How to complete this task: Your task is to copy each line of the records that includes the string "rendering".

Records:

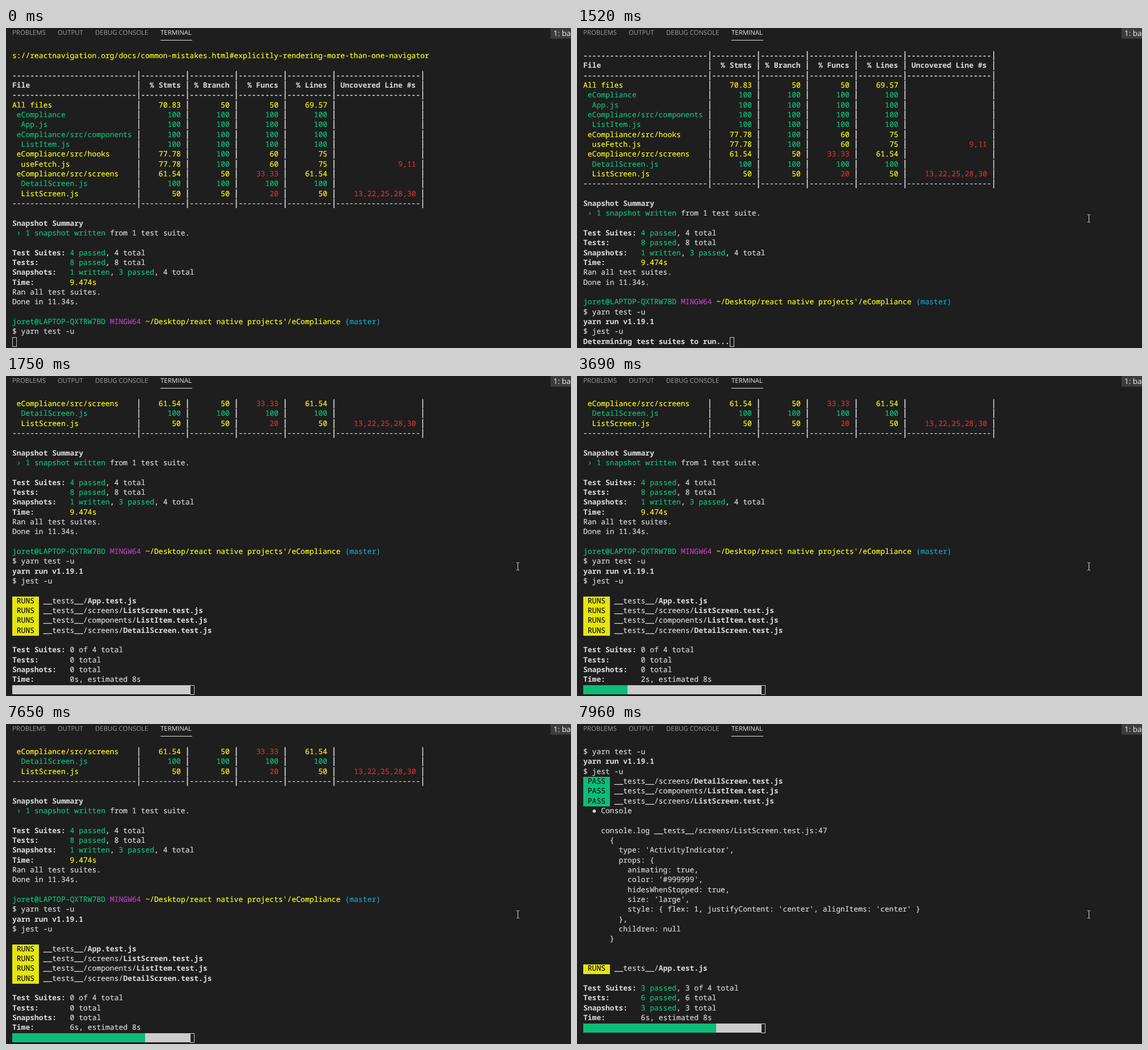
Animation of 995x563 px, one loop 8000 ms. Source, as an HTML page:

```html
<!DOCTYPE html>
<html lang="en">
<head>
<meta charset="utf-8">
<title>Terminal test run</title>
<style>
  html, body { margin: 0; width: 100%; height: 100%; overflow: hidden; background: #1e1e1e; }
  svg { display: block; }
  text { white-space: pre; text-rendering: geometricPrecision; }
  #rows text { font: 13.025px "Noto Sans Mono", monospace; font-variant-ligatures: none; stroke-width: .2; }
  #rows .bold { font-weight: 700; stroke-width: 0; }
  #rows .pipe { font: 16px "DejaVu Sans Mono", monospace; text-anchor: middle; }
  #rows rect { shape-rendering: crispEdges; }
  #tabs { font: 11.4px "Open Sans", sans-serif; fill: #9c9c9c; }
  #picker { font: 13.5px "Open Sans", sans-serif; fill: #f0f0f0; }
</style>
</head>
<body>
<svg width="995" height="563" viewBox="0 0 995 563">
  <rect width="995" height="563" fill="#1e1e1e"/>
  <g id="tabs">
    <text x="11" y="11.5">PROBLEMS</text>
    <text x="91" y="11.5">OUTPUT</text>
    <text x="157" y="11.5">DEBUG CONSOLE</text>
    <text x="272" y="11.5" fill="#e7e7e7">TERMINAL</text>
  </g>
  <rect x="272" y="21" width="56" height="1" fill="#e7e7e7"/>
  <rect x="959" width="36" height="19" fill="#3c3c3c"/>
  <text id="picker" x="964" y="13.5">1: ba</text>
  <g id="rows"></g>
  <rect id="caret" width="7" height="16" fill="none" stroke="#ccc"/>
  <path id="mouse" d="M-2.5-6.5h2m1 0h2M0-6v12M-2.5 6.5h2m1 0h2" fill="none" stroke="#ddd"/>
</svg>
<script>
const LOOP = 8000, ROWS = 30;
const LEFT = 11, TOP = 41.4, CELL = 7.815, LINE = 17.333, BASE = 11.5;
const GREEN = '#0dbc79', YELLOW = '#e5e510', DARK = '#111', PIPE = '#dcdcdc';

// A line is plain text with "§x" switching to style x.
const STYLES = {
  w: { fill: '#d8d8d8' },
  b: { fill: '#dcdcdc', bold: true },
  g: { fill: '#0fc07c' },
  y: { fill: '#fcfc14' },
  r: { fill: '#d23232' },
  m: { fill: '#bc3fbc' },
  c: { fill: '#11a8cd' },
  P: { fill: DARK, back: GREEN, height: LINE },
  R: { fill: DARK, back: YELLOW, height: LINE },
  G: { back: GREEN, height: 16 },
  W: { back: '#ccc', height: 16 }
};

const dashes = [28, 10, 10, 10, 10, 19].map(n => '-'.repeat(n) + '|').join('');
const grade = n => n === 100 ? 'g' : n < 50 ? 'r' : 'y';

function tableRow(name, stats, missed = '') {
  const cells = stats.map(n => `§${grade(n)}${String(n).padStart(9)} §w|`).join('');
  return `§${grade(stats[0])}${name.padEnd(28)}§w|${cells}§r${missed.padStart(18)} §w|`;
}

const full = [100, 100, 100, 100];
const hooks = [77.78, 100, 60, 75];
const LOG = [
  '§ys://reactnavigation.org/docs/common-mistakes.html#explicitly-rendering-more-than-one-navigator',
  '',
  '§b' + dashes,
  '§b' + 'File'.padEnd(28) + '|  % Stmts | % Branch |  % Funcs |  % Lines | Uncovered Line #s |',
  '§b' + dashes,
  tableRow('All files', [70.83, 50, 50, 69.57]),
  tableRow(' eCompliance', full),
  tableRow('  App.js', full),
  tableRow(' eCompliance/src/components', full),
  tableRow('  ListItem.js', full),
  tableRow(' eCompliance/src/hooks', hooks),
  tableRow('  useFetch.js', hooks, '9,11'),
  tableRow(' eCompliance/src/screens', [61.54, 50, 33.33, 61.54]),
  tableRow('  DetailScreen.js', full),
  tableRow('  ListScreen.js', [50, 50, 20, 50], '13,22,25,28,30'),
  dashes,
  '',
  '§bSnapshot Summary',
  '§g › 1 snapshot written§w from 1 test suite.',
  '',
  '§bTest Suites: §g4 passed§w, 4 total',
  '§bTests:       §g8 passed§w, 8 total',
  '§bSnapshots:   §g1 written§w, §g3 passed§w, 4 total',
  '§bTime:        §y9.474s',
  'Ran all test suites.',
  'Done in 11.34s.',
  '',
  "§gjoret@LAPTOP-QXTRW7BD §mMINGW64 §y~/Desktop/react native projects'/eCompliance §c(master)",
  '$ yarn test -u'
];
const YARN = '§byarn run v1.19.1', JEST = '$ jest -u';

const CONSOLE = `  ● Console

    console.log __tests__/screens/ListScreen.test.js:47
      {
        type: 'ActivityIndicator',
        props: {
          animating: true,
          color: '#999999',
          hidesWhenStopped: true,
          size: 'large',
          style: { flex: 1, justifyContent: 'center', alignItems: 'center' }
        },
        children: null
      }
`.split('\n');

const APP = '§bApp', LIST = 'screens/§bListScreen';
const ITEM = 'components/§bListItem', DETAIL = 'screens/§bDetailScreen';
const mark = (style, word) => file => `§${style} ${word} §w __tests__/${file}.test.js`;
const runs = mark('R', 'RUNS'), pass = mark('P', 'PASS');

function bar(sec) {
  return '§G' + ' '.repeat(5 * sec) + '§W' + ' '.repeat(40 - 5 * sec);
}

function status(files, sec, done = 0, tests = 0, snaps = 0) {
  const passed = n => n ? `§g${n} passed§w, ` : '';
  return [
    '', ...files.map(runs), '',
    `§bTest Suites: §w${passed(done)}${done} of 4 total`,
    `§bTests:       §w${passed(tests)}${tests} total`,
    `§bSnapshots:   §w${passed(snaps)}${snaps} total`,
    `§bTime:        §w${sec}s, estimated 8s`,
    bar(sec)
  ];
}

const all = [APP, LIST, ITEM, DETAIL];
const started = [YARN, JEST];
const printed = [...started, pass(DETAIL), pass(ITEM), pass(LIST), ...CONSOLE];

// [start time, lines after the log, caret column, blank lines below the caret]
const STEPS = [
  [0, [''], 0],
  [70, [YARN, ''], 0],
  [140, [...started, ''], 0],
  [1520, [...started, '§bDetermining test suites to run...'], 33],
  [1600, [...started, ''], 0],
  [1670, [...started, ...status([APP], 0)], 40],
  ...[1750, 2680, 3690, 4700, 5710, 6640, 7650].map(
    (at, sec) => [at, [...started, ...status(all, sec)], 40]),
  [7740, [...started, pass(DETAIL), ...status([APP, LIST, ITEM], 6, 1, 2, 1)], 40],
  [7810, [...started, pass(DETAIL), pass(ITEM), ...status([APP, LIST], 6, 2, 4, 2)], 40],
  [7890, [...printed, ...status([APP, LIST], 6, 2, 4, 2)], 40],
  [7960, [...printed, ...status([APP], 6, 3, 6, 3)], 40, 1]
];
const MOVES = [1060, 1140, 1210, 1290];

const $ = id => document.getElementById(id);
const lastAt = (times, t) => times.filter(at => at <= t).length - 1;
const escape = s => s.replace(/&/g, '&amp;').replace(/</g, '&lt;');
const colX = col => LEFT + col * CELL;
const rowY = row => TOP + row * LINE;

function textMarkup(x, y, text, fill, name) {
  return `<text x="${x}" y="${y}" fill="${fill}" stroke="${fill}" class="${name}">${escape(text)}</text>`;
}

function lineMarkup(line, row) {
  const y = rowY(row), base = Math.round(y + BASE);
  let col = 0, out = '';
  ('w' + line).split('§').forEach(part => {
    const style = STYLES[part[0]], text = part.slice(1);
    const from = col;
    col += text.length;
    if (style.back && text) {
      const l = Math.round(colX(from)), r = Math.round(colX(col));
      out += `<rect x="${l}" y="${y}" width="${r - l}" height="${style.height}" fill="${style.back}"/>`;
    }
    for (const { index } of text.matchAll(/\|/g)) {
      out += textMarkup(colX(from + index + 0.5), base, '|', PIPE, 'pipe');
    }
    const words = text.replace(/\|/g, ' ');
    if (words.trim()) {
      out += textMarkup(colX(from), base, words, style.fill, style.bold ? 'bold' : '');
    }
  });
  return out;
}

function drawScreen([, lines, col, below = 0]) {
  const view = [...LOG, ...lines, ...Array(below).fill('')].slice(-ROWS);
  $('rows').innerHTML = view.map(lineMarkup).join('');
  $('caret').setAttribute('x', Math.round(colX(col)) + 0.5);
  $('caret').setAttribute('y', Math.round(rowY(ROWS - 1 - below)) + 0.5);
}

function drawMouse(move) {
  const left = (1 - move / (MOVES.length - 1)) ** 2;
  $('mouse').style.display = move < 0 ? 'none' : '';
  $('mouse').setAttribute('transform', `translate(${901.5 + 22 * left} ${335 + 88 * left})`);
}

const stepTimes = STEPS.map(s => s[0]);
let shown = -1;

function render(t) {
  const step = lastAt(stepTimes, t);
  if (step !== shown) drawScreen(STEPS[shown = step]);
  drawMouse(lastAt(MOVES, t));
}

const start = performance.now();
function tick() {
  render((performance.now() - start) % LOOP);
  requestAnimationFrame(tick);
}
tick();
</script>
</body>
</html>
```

Solution to the exercise:
  text { white-space: pre; text-rendering: geometricPrecision; }
  #rows rect { shape-rendering: crispEdges; }
  '§ys://reactnavigation.org/docs/common-mistakes.html#explicitly-rendering-more-than-one-navigator',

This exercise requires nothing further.